I had a productive day at the shop after work yesterday! For the last few weeks, my car has grumbled at me about half of the time I used the brakes. I say grumble because it didn’t quite match any other description; it wasn’t scraping, it wasn’t screeching or shaking, it was just… grumbling. “Grrrr…” I figured there must probably be a pebble stuck between a pad and the rotor or something and it was slowing properly, so when I got around to it I took it to the Eugene Maker Space (http://eugenemakerspace.com) to fix up. Pulling off the front right wheel, I went to loosen some bolts that hold the caliper on when I discovered the source of the problem: Somehow, one of the two bolts was _missing_. Completely gone! I could rotate the caliper in place with little effort because it was only half attached, yikes. This is unacceptable! Whoever did my brakes last was clearly a complete and utter careless moro- I paused. On contemplation, I realized that I was the last one to touch these because I had replaced the pads a few months ago. In a sudden spirit of “can’t we all just… get along?” reconciliation, I magnanimously decided that failing to properly tighten that bolt was an understandable mistake and certainly not worth obsessing over. Let’s let bygones be bygones and all that. A quick walk down to Autozone got me a replacement bolt and we were off and running.A backstory on these brakes; as I mentioned, I had replaced the pads but I had known for the last year or so that I really needed new rotors.
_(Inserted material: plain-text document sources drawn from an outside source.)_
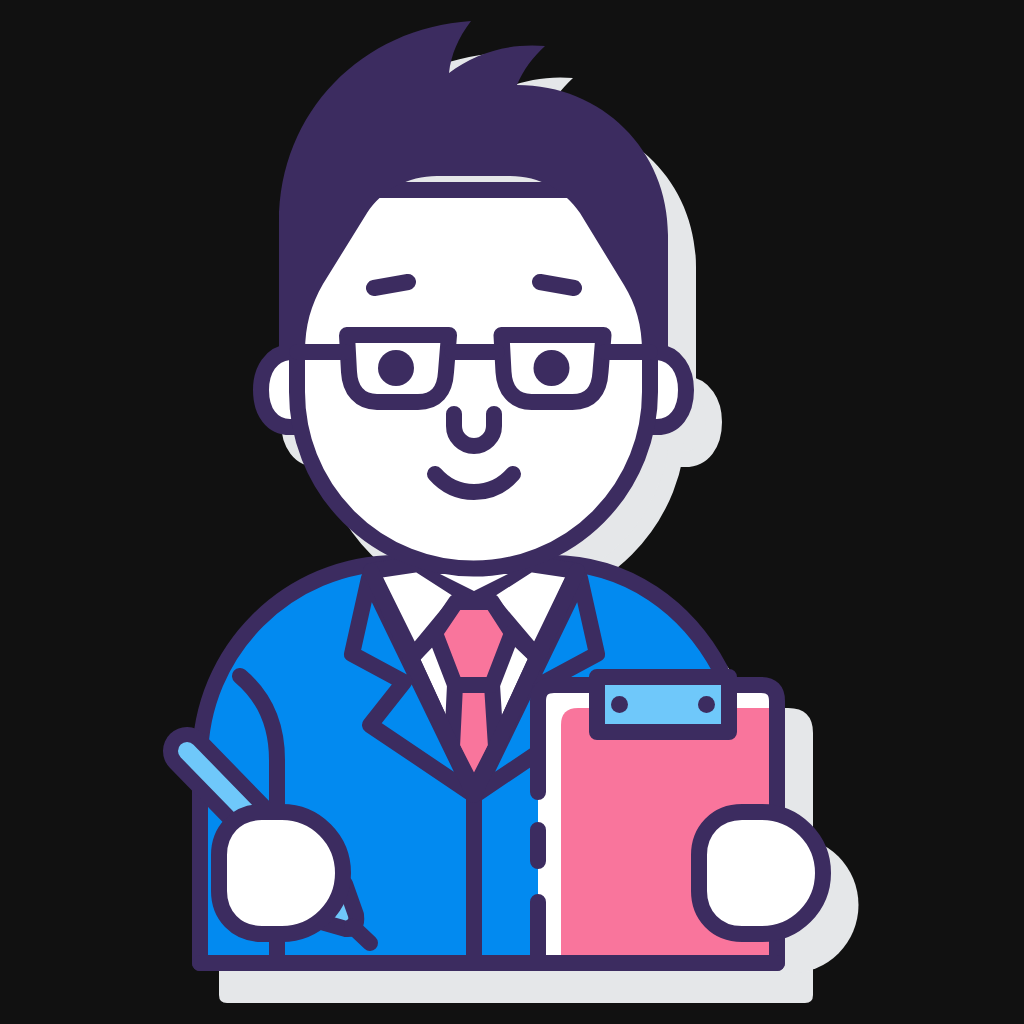
<!DOCTYPE html>
<html lang="en">
<head>
<meta charset="utf-8">
<title>Office worker with clipboard</title>
<style>
:root {
  --backdrop: #111111;
  --ink: #3c2c60;
  --blue: #028af0;
  --sky: #6fc8fa;
  --pink: #f9759c;
  --white: #ffffff;
  --shade: #e5e7e9;
}
html, body { margin: 0; height: 100%; overflow: hidden; background: var(--backdrop); }
svg { display: block; width: 1024px; height: 1024px; }
.outlined { stroke: var(--ink); stroke-width: 16; stroke-linecap: round; stroke-linejoin: round; }
.line { fill: none; }
.blue { fill: var(--blue); }
.sky { fill: var(--sky); }
.pink { fill: var(--pink); }
.white { fill: var(--white); }
.ink { fill: var(--ink); }
.shade { fill: var(--shade); stroke: var(--shade); }
.shade-flat { fill: var(--shade); }
</style>
</head>
<body>
<svg viewBox="0 0 1024 1024" role="img" aria-label="Smiling man in a blue suit and glasses holding a pen and a clipboard">
  <defs>
    <path id="hair" d="M279 360V222C279 112 362 28 471 21C458 38 451 55 449 73C475 53 508 43 545 46C533 57 523 70 517 85C602 85 668 150 668 235V360H642V352C642 325 636 305 624 285L580 213C564 190 540 176 510 176H437C408 176 382 190 367 213L323 284C311 305 305 325 305 352V360Z"/>
    <path id="face" d="M297 300V392A176.5 176.5 0 0 0 650 392V300L590 190H360Z"/>
    <path id="ear" d="M297 352H289C271 354 261 370 261 390C261 412 272 427 290 427H300Z"/>
    <path id="hand" d="M742 812H762A61 61 0 0 1 762 934H742C716 934 699 915 699 891V855C699 831 716 812 742 812Z"/>
    <path id="lapel" d="M369 578L352 654L404 682L370 725L474 795Z"/>
    <g id="lens">
      <path d="M347 335H449L446 372C445 391 436 402 418 402H377C360 402 350 390 349 372Z"/>
    </g>
  </defs>

  <rect width="1024" height="1024" fill="var(--backdrop)"/>

  <g id="drop-shadow">
    <g transform="translate(28 32)">
      <use href="#face" class="shade" stroke-width="16"/>
      <use href="#ear" class="shade" stroke-width="16"/>
      <use href="#ear" class="shade" stroke-width="16" transform="matrix(-1 0 0 1 947 0)"/>
      <use href="#hair" class="shade-flat"/>
    </g>
    <path class="shade-flat" d="M219 940H813V995Q813 1003 805 1003H227Q219 1003 219 995ZM700 640Q722 655 736 680H700ZM740 708H788Q813 708 813 733V980H740Z"/>
    <circle class="shade-flat" cx="790" cy="905" r="68.5"/>
  </g>

  <g id="suit">
    <path class="blue outlined" d="M200 963V760C200 651 288 563 397 563H551C629 563 688 609 720 669L750 760V963Z"/>
    <path class="line outlined" d="M240 676C265 697 277 725 277 760V963"/>
    <path class="white outlined" d="M371 571L474 795L577 571L530 563H418Z"/>
    <use href="#lapel" class="blue outlined"/>
    <use href="#lapel" class="blue outlined" transform="matrix(-1 0 0 1 949 0)"/>
    <path class="line outlined" d="M474 795V963"/>
  </g>

  <g id="shirt-and-tie">
    <path class="white outlined" d="M371 571L413 656L456 604L474 600L418 564Z"/>
    <path class="white outlined" d="M577 571L536 656L492 604L474 600L530 564Z"/>
    <path class="white" d="M440 574H508L474 591Z"/>
    <path class="pink outlined" d="M455 685L452 747L474 790L496 747L492 685Z"/>
    <path class="pink outlined" d="M456 602H492L512 633L492 685H455L435 633Z"/>
    <path class="line outlined" d="M435 633L413 656M512 633L536 656M371 571L474 795L577 571"/>
  </g>

  <g id="head">
    <use href="#ear" class="white outlined"/>
    <use href="#ear" class="white outlined" transform="matrix(-1 0 0 1 947 0)"/>
    <use href="#face" class="white outlined"/>
    <use href="#hair" class="ink"/>
    <path id="eyebrows" class="line outlined" d="M374 288L408 282M540 282L574 288"/>
    <g id="glasses" class="line outlined">
      <use href="#lens"/>
      <use href="#lens" transform="translate(154.5 0)"/>
      <path d="M297 352H345M452 352H497M605 352H650"/>
    </g>
    <circle class="ink" cx="396" cy="368" r="18"/>
    <circle class="ink" cx="551.5" cy="368" r="18"/>
    <path id="nose" class="line outlined" d="M454 414V426A20 20 0 0 0 494 426V414"/>
    <path id="smile" class="line outlined" d="M435 474C456 498 492 498 513 474"/>
  </g>

  <g id="clipboard">
    <path class="white" d="M538 963V701Q538 685 554 685H761Q777 685 777 701V963Z"/>
    <path class="pink" d="M561 960V725Q561 708 578 708H777V960Z"/>
    <path class="line outlined" d="M538 792V701Q538 685 554 685H761Q777 685 777 701V963M538 830V861M538 902V963"/>
    <rect class="sky outlined" x="597" y="677" width="132" height="55"/>
    <circle class="ink" cx="619.5" cy="704.5" r="8.5"/>
    <circle class="ink" cx="706.5" cy="704.5" r="8.5"/>
  </g>

  <path id="base-line" class="line outlined" d="M200 963H777"/>

  <g id="pen">
    <g class="line" stroke-linecap="round">
      <path d="M187 751L262 828" stroke="var(--ink)" stroke-width="48"/>
      <path d="M187 751L262 828" stroke="var(--sky)" stroke-width="18"/>
    </g>
    <path class="sky outlined" d="M345 884L356 915Q358 930 346 929L318 921Z"/>
    <path class="line outlined" d="M352 926L370 943"/>
  </g>

  <g id="hands">
    <use href="#hand" class="white outlined"/>
    <use href="#hand" class="white outlined" transform="translate(-480 0)"/>
  </g>
</svg>
</body>
</html>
The rotors are the big metal discs that the brakepads squeeze against to slow you down and they can get worn. When they get worn and get grooves in them, that wears the pads out quicker and it’s a dirty cycle. I had actually needed to replace my pads twice, both when I was broke, so I had incurred extra expense overall as a result. As someone once told me, ‘there’s few things more expensive than being poor’. But this time, I had planned ahead and had gotten new rotors and by damned, I was going to replace them. To get the rotors off, you remove the calipers (the things that squeeze the pads against the rotors), a thing that holds the pads themselves, and then just pull the big metal plates off the hub. This sequence really looks better in writing than the reality because of that last step. “Just pull the rotors off” implies that the rotors have not rust-welded themselves to your car as mine had done. I knew the theory but had somehow never actually pulled rotors before so I spent the next 45 minutes alternately hitting it with a mallet, watching instructional YouTube videos, then hitting it harder with the mallet. After watching a less useless video, I did something new: I grabbed a shop torch and started heating parts of the rotor near the center (where it was bound up). If it hadn’t been for the helpful encouragement of some guy back east, I would have been worried about setting my car on fire but apparently this is ‘the thing to do’ so after heating and hitting and burninating, I eventually got it off. I’ve got to say that having a shop with shop resources was pretty nice. Need a torch? Sure, here we are. Clean floor to crawl around on under car? Beats a cold and wet driveway! Penetrating oil for removal and clamps for resetting the calipers? We gotcha covered. One of the best parts of the whole thing was that I was really kinda stranded until I finished the job. If I was at home and the rotor wasn’t coming off, I would be totally tempted to go inside and play on the computer until it was too late (Better put the wheel back on, I’ll try another day!) but being stranded in West Eugene was a good motivator to just get it done.After a couple hours total, I had both rotors replaced (with fresh new pads, why not) and hadn’t set my car on fire even once.Community shops like this are awfully nice to be a part of and I look forward to our upcoming move. We’ve currently got woodworking tools, metal lathe, a welding table, 3D printers, a soldering station, community workspace for big projects, and more. We’re in the process of finding a bigger place to allow for growth and increase our capabilities and it’s going to be an exciting evolution. I’ll post more details as it develops and invite anyone who’s interested in learning more about the space to contact me. Now… how well did I tighten that new bolt? I guess I’ll know what to do if my car starts grumbling again. ————– Ben
Always awesome to link to fellow EMS members and their stories and use of the EugeneMakerSpace commons. Ben Hallert fellow EMS member and friend ( https://www.facebook.com/ben.hallert) posted this story to his Facebook feed a few days ago and I think it’s worth sharing it’s best use case story this year value for EMS membership.
Ben’s story begins..